23. Fu Z, Liu WA. Compound Propolis Composition for Treating Swine Streptococcicosis and Preparation Method Thereof. Patent CN No. 102430098; 2013.
24. Teow SY, Liew K, Ali SA, Khoo AS, Peh AC. Antibacterial action of curcumin against Staphylococcus aureus: A brief review. J Tropical Med 2016;2016:10.
25. Bell JM, Turnidge JD, Gales AC, Pfaller MA, Jones RN. Sentry APAC study group. Prevalence of extended spectrum beta-lactamase (ESBL)-producing clinical isolates in the Asia-Pacific region and South Africa: Regional results from SENTRY. Antimicrobial surveillance program (1998-9). Diagn Microbiol Infect Dis 2002;42:193-8.

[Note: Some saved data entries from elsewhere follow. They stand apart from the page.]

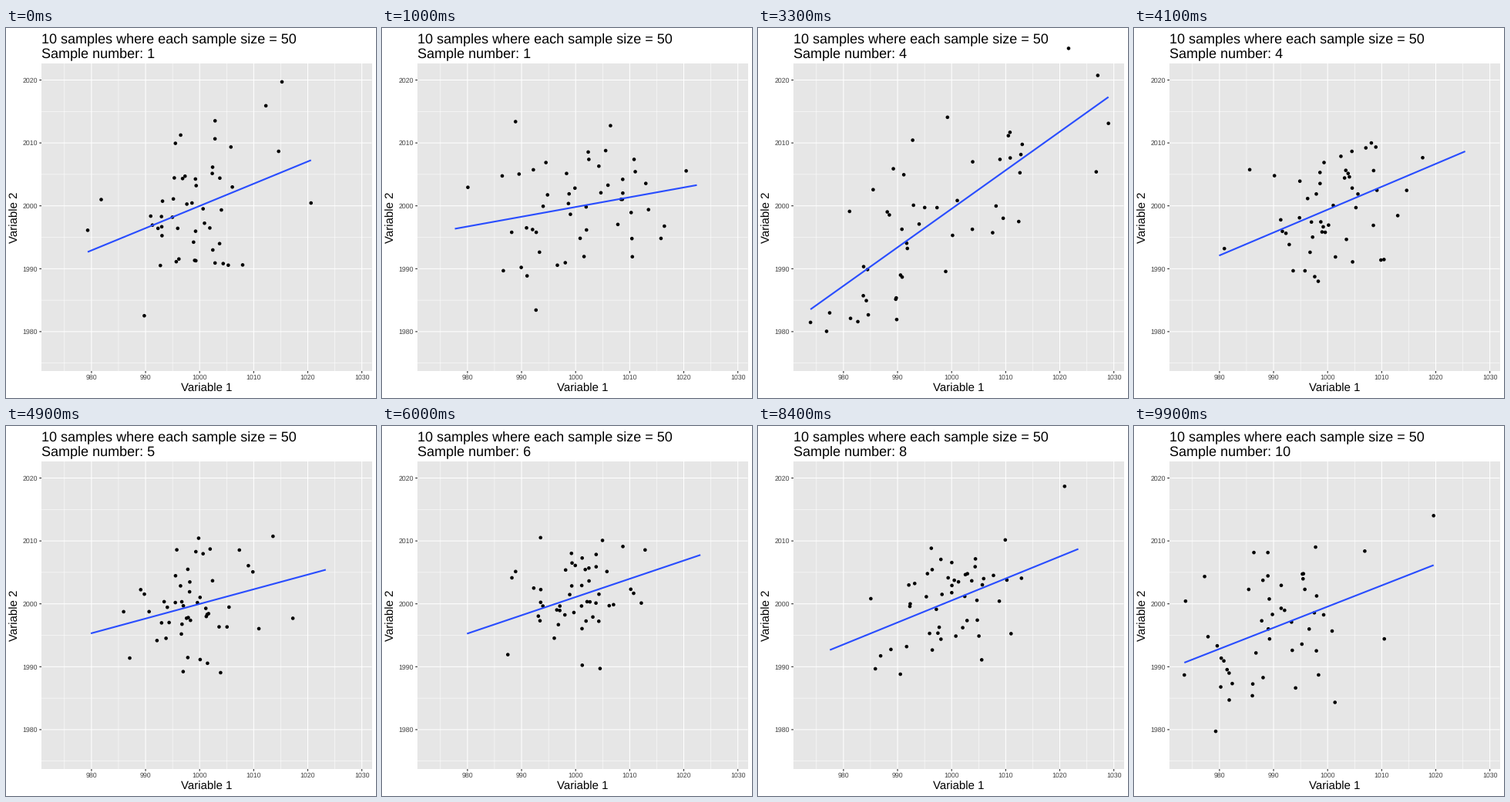
A matplotlib script for the animation above (10000 ms loop, 480 px wide and 480 px high).

```python
import numpy as np
import matplotlib.pyplot as plt
from matplotlib.animation import FuncAnimation
from matplotlib.patches import Rectangle

SIZE, FRAMES, STEP, COUNT = 480, 100, 11, 50
PT = 0.72  # points per pixel at 100 dpi
LEFT, RIGHT, TOP, BOTTOM = 46, 474.5, 46, 445
SPREAD = 7  # standard deviation of the dots around their trend

plt.rcParams.update({"font.family": "Liberation Sans", "text.hinting": "none"})

# Trend line of each sample, from its leftmost to its rightmost dot: x0, y0, x1, y1
trends = np.array([
    (979.3, 1992.67, 1020.6, 2007.26),
    (977.5, 1996.72, 1022.6, 2002.90),
    (979.2, 1996.72, 1022.5, 2002.90),
    (973.9, 1983.54, 1029.0, 2017.30),
    (982.2, 1995.30, 1024.1, 2005.42),
    (977.1, 1995.30, 1022.4, 2005.42),
    (983.3, 1995.20, 1023.9, 2010.60),
    (982.2, 1993.65, 1018.4, 2009.46),
    (974.8, 1992.10, 1026.3, 2008.30),
    (973.5, 1990.65, 1019.6, 2006.15)])


def make_sample(rng, x0, y0, x1, y1):
    """Random dots that span x0..x1 and whose regression line is the trend."""
    x = rng.normal(size=COUNT)
    x = x0 + (x1 - x0) * (x - x.min()) / np.ptp(x)
    noise = rng.normal(size=COUNT)
    noise -= np.polyval(np.polyfit(x, noise, 1), x)
    noise *= SPREAD / noise.std()
    return np.column_stack([x, y0 + (y1 - y0) * (x - x0) / (x1 - x0) + noise])


rng = np.random.default_rng(50)
samples = np.array([make_sample(rng, *t) for t in trends])


def blend(states, i):
    """Linear move from one sample to the next."""
    k, part = divmod(i, STEP)
    nxt = min(k + 1, len(states) - 1)
    return states[k] + (states[nxt] - states[k]) * part / STEP


def px(v):
    return 251.2 + 7.015 * (v - 1000)


def py(v):
    return 230.7 - 8.16 * (v - 2000)


fig = plt.figure(figsize=(4.8, 4.8), dpi=100, facecolor="white")
ax = fig.add_axes([0, 0, 1, 1])
ax.set(xlim=(0, SIZE), ylim=(SIZE, 0))
ax.axis("off")


def rule(xs, ys, color, width):
    ax.plot(xs, ys, color=color, lw=width * PT, solid_capstyle="butt", snap=False, zorder=1)


def label(x, y, s, size, color="black", **kw):
    return ax.text(x, y, s, fontsize=size * PT, color=color, va="baseline", **kw)


ax.add_patch(Rectangle((LEFT, TOP), RIGHT - LEFT, BOTTOM - TOP, fc="#e6e6e6", lw=0, zorder=0))

for v in range(975, 1031, 5):
    rule([px(v)] * 2, [TOP, BOTTOM], "white", 0.53 if v % 10 else 1.07)
for v in range(1975, 2021, 5):
    rule([LEFT, RIGHT], [py(v)] * 2, "white", 0.53 if v % 10 else 1.07)
for v in range(980, 1031, 10):
    rule([px(v)] * 2, [BOTTOM, BOTTOM + 2.75], "#272727", 1.07)
    label(px(v), 456.2, str(v), 8.8, "#404040", ha="center")
for v in range(1980, 2021, 10):
    rule([LEFT - 2.75, LEFT], [py(v)] * 2, "#272727", 1.07)
    label(41, py(v) + 3.3, str(v), 8.8, "#404040", ha="right")

label(46, 19.4, "10 samples where each sample size = 50", 18)
title = label(46, 38.4, "", 18)
label(260, 472, "Variable 1", 15, ha="center")
label(16, 245.5, "Variable 2", 15, ha="center", rotation=90, rotation_mode="anchor")

# One size per dot keeps positions from being rounded to whole pixels
dots = ax.scatter(*samples[0].T, s=np.full(COUNT, (4.6 * PT) ** 2), c="black", lw=0, zorder=2)
trend, = ax.plot([], [], color="#294dff", lw=2.13 * PT, solid_capstyle="butt", zorder=3)


def draw(i):
    x, y = blend(samples, i).T
    dots.set_offsets(np.column_stack([px(x), py(y)]))
    x0, y0, x1, y1 = blend(trends, i)
    trend.set_data([px(x0), px(x1)], [py(y0), py(y1)])
    title.set_text(f"Sample number: {i // STEP + 1}")
    return dots, trend, title


anim = FuncAnimation(fig, draw, frames=FRAMES, interval=100, repeat=True, repeat_delay=0)
plt.show()
```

26. Palmieri C, Varaldoand PE, Facinelli B. Streptococcus suis, an emerging drug-resistant animal and human pathogen. Front Microbiol 2011;2:235.

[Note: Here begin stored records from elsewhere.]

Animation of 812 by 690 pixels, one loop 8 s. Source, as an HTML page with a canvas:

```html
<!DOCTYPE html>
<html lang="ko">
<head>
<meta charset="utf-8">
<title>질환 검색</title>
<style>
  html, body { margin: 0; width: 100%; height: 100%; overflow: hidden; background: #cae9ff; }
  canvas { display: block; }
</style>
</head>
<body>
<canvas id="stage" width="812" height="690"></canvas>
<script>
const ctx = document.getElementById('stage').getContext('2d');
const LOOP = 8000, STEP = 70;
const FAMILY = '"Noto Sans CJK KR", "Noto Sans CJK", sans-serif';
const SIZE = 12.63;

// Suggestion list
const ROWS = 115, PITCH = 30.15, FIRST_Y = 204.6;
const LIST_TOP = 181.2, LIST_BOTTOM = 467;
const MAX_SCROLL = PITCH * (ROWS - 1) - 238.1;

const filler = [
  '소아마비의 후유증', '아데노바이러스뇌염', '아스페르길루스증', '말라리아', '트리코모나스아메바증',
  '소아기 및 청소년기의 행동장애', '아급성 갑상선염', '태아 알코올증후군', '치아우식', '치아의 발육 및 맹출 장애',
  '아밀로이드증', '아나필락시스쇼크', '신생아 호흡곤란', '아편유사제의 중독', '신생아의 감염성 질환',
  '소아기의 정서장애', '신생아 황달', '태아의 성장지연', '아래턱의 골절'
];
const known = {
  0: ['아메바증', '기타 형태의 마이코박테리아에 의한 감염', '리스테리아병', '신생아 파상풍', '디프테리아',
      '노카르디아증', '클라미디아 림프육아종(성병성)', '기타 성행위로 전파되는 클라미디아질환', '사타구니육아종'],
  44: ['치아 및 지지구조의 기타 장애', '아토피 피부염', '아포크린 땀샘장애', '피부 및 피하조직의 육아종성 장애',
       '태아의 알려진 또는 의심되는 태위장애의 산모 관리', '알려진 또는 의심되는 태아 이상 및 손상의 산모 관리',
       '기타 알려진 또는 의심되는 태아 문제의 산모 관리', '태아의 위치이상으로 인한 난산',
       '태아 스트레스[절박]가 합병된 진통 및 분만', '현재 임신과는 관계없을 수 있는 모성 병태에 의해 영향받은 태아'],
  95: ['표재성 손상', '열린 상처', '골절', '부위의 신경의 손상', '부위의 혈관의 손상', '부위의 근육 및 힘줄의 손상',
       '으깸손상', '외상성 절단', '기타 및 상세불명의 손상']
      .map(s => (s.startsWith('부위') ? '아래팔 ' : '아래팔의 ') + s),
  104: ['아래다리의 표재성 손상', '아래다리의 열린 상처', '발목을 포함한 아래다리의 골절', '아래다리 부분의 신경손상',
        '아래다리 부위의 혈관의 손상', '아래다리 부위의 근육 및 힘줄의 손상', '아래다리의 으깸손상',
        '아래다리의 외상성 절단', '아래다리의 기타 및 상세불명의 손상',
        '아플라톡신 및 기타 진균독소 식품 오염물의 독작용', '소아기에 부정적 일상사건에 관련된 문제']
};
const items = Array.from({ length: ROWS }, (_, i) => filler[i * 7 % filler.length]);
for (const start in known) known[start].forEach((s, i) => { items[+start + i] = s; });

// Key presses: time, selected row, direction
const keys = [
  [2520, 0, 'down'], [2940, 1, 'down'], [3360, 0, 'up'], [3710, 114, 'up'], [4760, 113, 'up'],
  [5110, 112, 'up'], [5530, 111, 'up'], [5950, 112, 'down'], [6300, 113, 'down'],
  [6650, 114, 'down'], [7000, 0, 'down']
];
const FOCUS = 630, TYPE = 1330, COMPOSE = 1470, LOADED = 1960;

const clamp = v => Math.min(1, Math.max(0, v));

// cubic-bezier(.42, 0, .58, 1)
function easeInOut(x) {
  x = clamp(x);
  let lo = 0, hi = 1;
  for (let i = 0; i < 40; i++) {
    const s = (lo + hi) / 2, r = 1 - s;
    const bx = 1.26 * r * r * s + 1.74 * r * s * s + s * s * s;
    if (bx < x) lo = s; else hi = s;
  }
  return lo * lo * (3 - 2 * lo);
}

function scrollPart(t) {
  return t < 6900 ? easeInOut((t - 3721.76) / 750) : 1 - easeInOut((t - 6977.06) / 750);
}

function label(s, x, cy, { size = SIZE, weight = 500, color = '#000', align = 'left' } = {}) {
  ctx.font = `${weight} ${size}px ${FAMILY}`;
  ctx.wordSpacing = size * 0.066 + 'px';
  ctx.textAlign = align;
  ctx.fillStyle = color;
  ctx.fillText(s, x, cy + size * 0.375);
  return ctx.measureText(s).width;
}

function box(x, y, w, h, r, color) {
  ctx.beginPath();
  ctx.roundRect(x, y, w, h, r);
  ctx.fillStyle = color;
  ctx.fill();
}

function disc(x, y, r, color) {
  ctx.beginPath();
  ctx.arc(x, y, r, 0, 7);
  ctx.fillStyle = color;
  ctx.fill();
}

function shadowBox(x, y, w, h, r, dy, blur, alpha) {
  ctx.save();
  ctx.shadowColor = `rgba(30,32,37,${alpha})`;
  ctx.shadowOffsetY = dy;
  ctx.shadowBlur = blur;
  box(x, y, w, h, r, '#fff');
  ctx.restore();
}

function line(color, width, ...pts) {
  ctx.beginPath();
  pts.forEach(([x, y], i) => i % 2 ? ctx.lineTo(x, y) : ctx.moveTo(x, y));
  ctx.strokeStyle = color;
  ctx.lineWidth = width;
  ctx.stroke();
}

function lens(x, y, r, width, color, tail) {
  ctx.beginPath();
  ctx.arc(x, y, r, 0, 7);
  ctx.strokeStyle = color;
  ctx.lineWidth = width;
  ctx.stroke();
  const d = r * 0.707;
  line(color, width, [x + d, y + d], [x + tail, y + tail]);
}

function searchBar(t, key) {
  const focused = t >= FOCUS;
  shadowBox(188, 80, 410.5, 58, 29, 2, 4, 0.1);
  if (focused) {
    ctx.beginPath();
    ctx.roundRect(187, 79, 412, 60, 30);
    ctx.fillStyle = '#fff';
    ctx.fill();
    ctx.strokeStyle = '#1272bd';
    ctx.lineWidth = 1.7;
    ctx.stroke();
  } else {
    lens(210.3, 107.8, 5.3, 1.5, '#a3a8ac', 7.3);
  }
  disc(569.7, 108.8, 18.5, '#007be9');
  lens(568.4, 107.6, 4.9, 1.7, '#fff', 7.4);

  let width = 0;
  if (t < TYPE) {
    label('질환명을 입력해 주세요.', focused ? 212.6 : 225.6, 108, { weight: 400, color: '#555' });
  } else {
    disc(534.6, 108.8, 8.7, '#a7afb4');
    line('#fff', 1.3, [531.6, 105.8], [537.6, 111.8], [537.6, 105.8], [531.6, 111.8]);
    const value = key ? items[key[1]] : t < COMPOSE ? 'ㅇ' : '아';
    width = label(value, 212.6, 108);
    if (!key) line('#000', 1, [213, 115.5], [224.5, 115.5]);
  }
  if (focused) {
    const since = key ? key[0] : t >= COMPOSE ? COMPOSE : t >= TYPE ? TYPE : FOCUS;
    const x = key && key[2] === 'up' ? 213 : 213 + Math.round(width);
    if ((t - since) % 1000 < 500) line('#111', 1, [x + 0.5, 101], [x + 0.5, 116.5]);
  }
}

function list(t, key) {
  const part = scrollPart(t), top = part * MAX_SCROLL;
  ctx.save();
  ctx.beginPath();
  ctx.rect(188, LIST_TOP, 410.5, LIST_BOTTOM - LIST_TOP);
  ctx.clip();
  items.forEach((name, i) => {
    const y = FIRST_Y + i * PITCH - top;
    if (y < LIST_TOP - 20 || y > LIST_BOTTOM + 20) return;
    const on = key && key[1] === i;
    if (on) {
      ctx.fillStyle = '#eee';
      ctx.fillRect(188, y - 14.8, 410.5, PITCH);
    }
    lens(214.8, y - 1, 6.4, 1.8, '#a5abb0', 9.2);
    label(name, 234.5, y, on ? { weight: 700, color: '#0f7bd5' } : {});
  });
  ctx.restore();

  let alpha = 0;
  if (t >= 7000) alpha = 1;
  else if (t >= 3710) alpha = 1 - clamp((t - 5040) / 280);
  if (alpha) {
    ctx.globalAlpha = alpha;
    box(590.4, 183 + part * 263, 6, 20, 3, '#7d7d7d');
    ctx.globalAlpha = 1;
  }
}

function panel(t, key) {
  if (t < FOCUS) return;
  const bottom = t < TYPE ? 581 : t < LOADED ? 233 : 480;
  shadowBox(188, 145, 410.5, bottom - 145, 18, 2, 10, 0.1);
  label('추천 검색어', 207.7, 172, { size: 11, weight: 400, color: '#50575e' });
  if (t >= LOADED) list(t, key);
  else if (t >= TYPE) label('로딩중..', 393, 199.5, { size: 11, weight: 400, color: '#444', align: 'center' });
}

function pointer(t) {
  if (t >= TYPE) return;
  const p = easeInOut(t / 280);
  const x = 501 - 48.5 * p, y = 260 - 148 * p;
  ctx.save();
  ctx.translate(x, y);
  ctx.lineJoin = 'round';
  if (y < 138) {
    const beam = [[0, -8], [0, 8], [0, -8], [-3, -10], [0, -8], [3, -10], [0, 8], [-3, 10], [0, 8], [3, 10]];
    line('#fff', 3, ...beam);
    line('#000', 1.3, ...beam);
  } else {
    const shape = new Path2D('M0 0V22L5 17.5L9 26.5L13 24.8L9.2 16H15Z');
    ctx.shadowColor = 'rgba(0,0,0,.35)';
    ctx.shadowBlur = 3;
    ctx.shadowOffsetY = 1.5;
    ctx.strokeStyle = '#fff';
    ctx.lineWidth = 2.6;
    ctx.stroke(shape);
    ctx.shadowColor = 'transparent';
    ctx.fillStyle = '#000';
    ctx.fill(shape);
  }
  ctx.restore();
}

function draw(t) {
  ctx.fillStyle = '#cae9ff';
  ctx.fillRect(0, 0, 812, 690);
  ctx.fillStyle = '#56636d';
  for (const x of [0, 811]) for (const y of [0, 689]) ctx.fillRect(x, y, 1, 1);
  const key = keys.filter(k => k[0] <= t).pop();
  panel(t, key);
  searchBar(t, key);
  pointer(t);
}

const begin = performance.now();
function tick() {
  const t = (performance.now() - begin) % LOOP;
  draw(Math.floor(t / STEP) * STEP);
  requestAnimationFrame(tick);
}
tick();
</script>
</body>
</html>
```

27. Da Silva LI, Karuppusamy A, Miyajima F, Violante IM, Bieski IG, Balogun SO, et al. Antimicrobial and antioxidant activities of selected plants used by populations from Juruena valley, legal amazon, Brazil. Int J Pharm Pharm Sci 2017;9:179-91.
28. Liu SC, Lin JT, Wang CK, Chen HY, Yang DJ. Antioxidant properties of various solvent extracts from lychee (Litchi chinenesis Sonn.) flowers. Food Chem 2009;115:577-81.
29. Javanmardi J, Stushnoff C, Lockeb E, Vivancob JM. Antioxidant activity and total phenolic content of Iranian Ocimum accessions. Food Chem 2003;83:547-50.
30. Ravipati AS, Zhang L, Koyyalamudi SR, Jeong SC, Reddy N, Bartlett J, et al. Antioxidant and anti-inflammatory activities of selected Chinese medicinal plants and their relation with antioxidant content. BMC Complement Altern Med 2012;12:173.
31. Chakraborty A, Mandal SM, Chakraborty J, Bhattacharyaa PK, Bandyopadhyay A, Mitra A, et al. Antimicrobial activities of leaf extract of Basilicum polystachyon (L) Moench. Ind J Exp Biol 2007;45:744-8.
32. Duda-Chodak A, Tarko T, Statek M. The effect of antioxidants on Lactobacillus casei cultures. Acta Sci Pol Technol Aliment 2008;7:39 51.
33. Sharma V, Rao LJ. A thought on the biological activities of black tea. Crit Rev Food Sci Nutr 2009;49:379-404.
34. Chakraborty SP, Mahapatra SK, Sahu SK, Das S, Tripathy S, Dash S, et al. Internalization of Staphylococcus aureus in lymphocytes induces oxidative stress and DNA fragmentation: Possible ameliorative role of nanoconjugated vancomycin. Oxid Med Cell Longev 2011;94:21-3.
35. Mothana RA, Lindequist U. Antimicrobial activity of some medicinal plants of the Island soqotra. J Ethnopharmacol 2005;96:177-81.
36. Kobayashi T, Miyazaki A, Matsuzawa A, Kuroki Y, Shimamura T, Yoshida T, et al. Change in curcumin content of rhizome in turmeric and yellow zedoary. Jan J Crop Sci 2010;1:10-5.
37. Hossain A, Ishimine Y, Akamine H, Motomura K. Effects of seed rhizome size on growth and yield of turmeric (Curcuma longa L.). Plant Prod Sci 2005;8:86-94.
38. Cowan MM. Plant products as antimicrobial agents. Clin Microbiol Rev 1999;12:564-82.
39. Lee JH, Cho S, Paik HD, Choi SW, Nam KT, Hwang SG, et al. Investigation on antibacterial and antioxidant activities, phenolic and flavonoid contents of some Thai edible plants as an alternative for antibiotics. Asian Australas J Anim Sci 2014;10:1461-8.
40. Sen A, Batra A. Evaluation of antimicrobial activity of different solvent extracts of medicinal plant: Melia Azedarach L. Int J Curr Pharm Res 2012;4:67-73.
41. Do QD, Angkawijaya AE, Tran-Nguyen PL, Huynh LH, Soetaredjo FE, Ismadji S, et al. Effect of extraction solvent on total phenol content, total flavonoid content, and antioxidant activity of Limnophila aromatic. J Food Drug Anal 2014;22:296-302.
42. Azwanida NN. A review on the extraction methods use in medicinal plants, principle, strength and limitation. Med Aromat Plants 2015;4:196.
37 Views | 18 Downloads
How to Cite
Original Article(s)